Our adventure began just after supper last night when Christy and I accomplished the arduous task of collecting the selected animals (Kitty the pygmy goat and her 6 week old twins)  and systematically loading them into the back of the Dodge Dakota for the short ride to the fairgrounds. Kitty was not very keen on the idea (to say the least) and she would not budge an inch, and needed to be hoisted up and carried-she objected to this to such a state that we had to get a rolling cart to stand her in to get her the rest of the way down the driveway (the only thing that got hurt was her pride). Once in the truck with her kids, having located some feed, she calmed back down. The next stop was over to our neighbor Katie’s farm to help her load up her three Emden goslings into crates, and then everyone into the truck!

Kitty was not really very happy about having to share her ride with the poultry, but there was not much she could do about it anyway.  Total- three pygmy goats, three giant white geese, and three silly gals- needless to say there was MUCH squawking going on in the truck the entire ride to the fair by both humans and animals alike.
Arriving at the Garden Street entrance of the fairgrounds, we were ushered in and allowed to park right out in front of the barn. Some of the staff was there to greet us and help us unload. The geese were carried in their crates and the baby goats were scooped up in our arms and carried in without any problem. Then there was Kitty, who once again would not budge an inch towards the barn. Even just 30 feet seems like a very long way when you are on the other end of the lead of a stubborn animal that is determined NOT to walk for ANY reason we could give her. We tried to coax with a feed bucket, we tried to let her follow her two babies – nothing. She would not budge. In the end, Christy hoisted her up unceremoniously and carried her stubborn butt all the way into the barn and plopped her down in the pen. No small feat, as she must weigh 65+ lbs, has a full udder of milk, and had all four of her legs as stiff as iron and unbending every inch of the way. Not to mention the evil eye she was giving everyone or the unhappy grunts she was voicing at all of us the entire time. But as is the ways of most creatures, once she found the feeder she was content with the new digs. The display pen for the goats is set up with a tall wooden ramp with a platform at the top, and also has a big rubber tire for the kids to play on. The doe kids were not too sure about this setup at first, as they only have had logs to jump around on in their pen at home. Diana was the first of the two kids to be brave enough to try out the ramp but I was sure by the end of the night she and Tess would both be playing “queen of the ramp”. After fair notice to the barn staff that Kitty is clever enough to not only open up the latches on her pen for untimely escapes, but if left unchecked she may also let the others out as well, we went over feeding and care instructions.  We left the animals to settle in a bit and went out and turned up the main thoroughfare to stroll along and cool off from our struggle with Miss Kitty.

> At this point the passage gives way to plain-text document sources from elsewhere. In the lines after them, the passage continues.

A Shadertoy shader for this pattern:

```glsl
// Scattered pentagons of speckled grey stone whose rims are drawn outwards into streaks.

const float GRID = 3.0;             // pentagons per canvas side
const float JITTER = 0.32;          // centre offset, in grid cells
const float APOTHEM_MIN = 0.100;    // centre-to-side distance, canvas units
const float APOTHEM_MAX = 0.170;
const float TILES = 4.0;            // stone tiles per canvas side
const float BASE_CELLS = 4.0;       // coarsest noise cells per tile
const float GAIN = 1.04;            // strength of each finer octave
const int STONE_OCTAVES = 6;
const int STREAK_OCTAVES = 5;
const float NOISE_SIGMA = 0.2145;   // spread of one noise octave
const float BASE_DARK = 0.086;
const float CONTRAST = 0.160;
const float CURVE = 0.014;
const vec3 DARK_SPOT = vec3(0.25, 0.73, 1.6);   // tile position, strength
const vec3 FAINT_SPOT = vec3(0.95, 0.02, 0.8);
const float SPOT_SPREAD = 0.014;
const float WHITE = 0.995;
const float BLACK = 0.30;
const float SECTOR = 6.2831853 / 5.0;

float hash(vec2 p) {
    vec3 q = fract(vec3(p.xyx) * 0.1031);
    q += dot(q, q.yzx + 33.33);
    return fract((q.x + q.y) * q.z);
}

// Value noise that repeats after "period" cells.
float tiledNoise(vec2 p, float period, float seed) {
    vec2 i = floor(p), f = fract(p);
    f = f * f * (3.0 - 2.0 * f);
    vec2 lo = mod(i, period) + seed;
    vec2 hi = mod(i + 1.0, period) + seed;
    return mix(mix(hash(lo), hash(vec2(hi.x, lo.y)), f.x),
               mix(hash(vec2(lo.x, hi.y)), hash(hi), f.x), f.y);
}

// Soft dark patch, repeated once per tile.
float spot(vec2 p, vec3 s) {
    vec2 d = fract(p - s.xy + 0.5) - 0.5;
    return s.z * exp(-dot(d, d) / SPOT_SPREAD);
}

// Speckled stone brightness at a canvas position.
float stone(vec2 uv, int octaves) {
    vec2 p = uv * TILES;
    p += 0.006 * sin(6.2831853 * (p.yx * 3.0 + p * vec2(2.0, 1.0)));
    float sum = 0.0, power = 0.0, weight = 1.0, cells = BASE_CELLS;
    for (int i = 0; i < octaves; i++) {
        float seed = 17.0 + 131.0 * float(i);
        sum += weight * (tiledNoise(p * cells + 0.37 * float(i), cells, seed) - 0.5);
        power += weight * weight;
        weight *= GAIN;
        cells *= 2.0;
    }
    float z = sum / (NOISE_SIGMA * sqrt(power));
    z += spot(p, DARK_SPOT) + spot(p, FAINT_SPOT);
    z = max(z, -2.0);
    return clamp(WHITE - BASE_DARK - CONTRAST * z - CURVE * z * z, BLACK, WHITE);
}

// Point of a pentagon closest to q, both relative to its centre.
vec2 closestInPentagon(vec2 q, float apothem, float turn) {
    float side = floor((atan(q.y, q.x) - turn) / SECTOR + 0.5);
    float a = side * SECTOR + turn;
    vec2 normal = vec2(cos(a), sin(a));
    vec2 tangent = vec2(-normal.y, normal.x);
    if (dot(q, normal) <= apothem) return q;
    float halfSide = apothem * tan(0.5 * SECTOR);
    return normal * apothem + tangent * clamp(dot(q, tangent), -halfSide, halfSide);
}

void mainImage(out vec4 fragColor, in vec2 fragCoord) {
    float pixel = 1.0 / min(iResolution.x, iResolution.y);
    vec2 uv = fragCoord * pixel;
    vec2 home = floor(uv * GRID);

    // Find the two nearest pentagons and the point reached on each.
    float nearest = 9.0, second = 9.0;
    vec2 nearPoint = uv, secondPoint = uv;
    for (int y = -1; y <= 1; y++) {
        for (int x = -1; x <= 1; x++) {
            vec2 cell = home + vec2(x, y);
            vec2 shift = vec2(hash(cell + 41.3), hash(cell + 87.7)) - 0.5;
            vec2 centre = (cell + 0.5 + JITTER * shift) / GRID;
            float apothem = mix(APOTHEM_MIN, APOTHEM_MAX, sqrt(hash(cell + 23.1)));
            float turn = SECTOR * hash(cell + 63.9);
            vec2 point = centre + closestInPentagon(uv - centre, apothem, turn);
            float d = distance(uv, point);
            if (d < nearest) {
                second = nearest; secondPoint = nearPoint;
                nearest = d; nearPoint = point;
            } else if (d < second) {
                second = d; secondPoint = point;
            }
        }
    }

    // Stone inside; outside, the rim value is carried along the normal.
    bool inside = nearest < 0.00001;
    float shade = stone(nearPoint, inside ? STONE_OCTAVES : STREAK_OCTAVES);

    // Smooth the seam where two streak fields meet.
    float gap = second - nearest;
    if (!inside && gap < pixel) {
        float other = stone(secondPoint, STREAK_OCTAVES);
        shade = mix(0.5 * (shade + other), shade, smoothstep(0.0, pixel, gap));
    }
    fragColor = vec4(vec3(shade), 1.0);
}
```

Although the fair was not yet open there were tons of people all around. Trucks were parked over every foot of the walkways and the place was bustling with activity. Vendors were setting up booths and unloading boxes, rides were being tested and everyone else seemed to have a bucket or a broom in their hands. Officials in electric golf carts were swerving by on all sides and last-minute touches were being put on displays everywhere. Halfway down the fairway we ran into the small livestock superintendent, Elzie Daniels, who we then had a nice chat with about what has been going on in everyone’s backyards and barns for the last year, livestock births and deaths,  and things we wished to purchase. It is always nice to run into old friends and catch up on each other’s lives. He even had some photos to show us of his beautiful Jersey calf born on the 4th of July. Congrats Elzie, she is a beaut!

We continued our walk all the way down to the main gate and then turned around and headed back to the barns to check and see how the critters were doing. We ran into a couple of 4-H kids bringing in their animals in the rabbit and poultry barn and after a few more short chats we did one last check of our animals before heading back to the truck. The geese had found the wading pool and Kitty already had her head in the feeder. The twins were bouncing on the big rubber tire and it looked like they just might be the hit entertainment of the barn this year. I know the children will love them. Things were all in place as they should be, and we are all ready once again to fare the fair!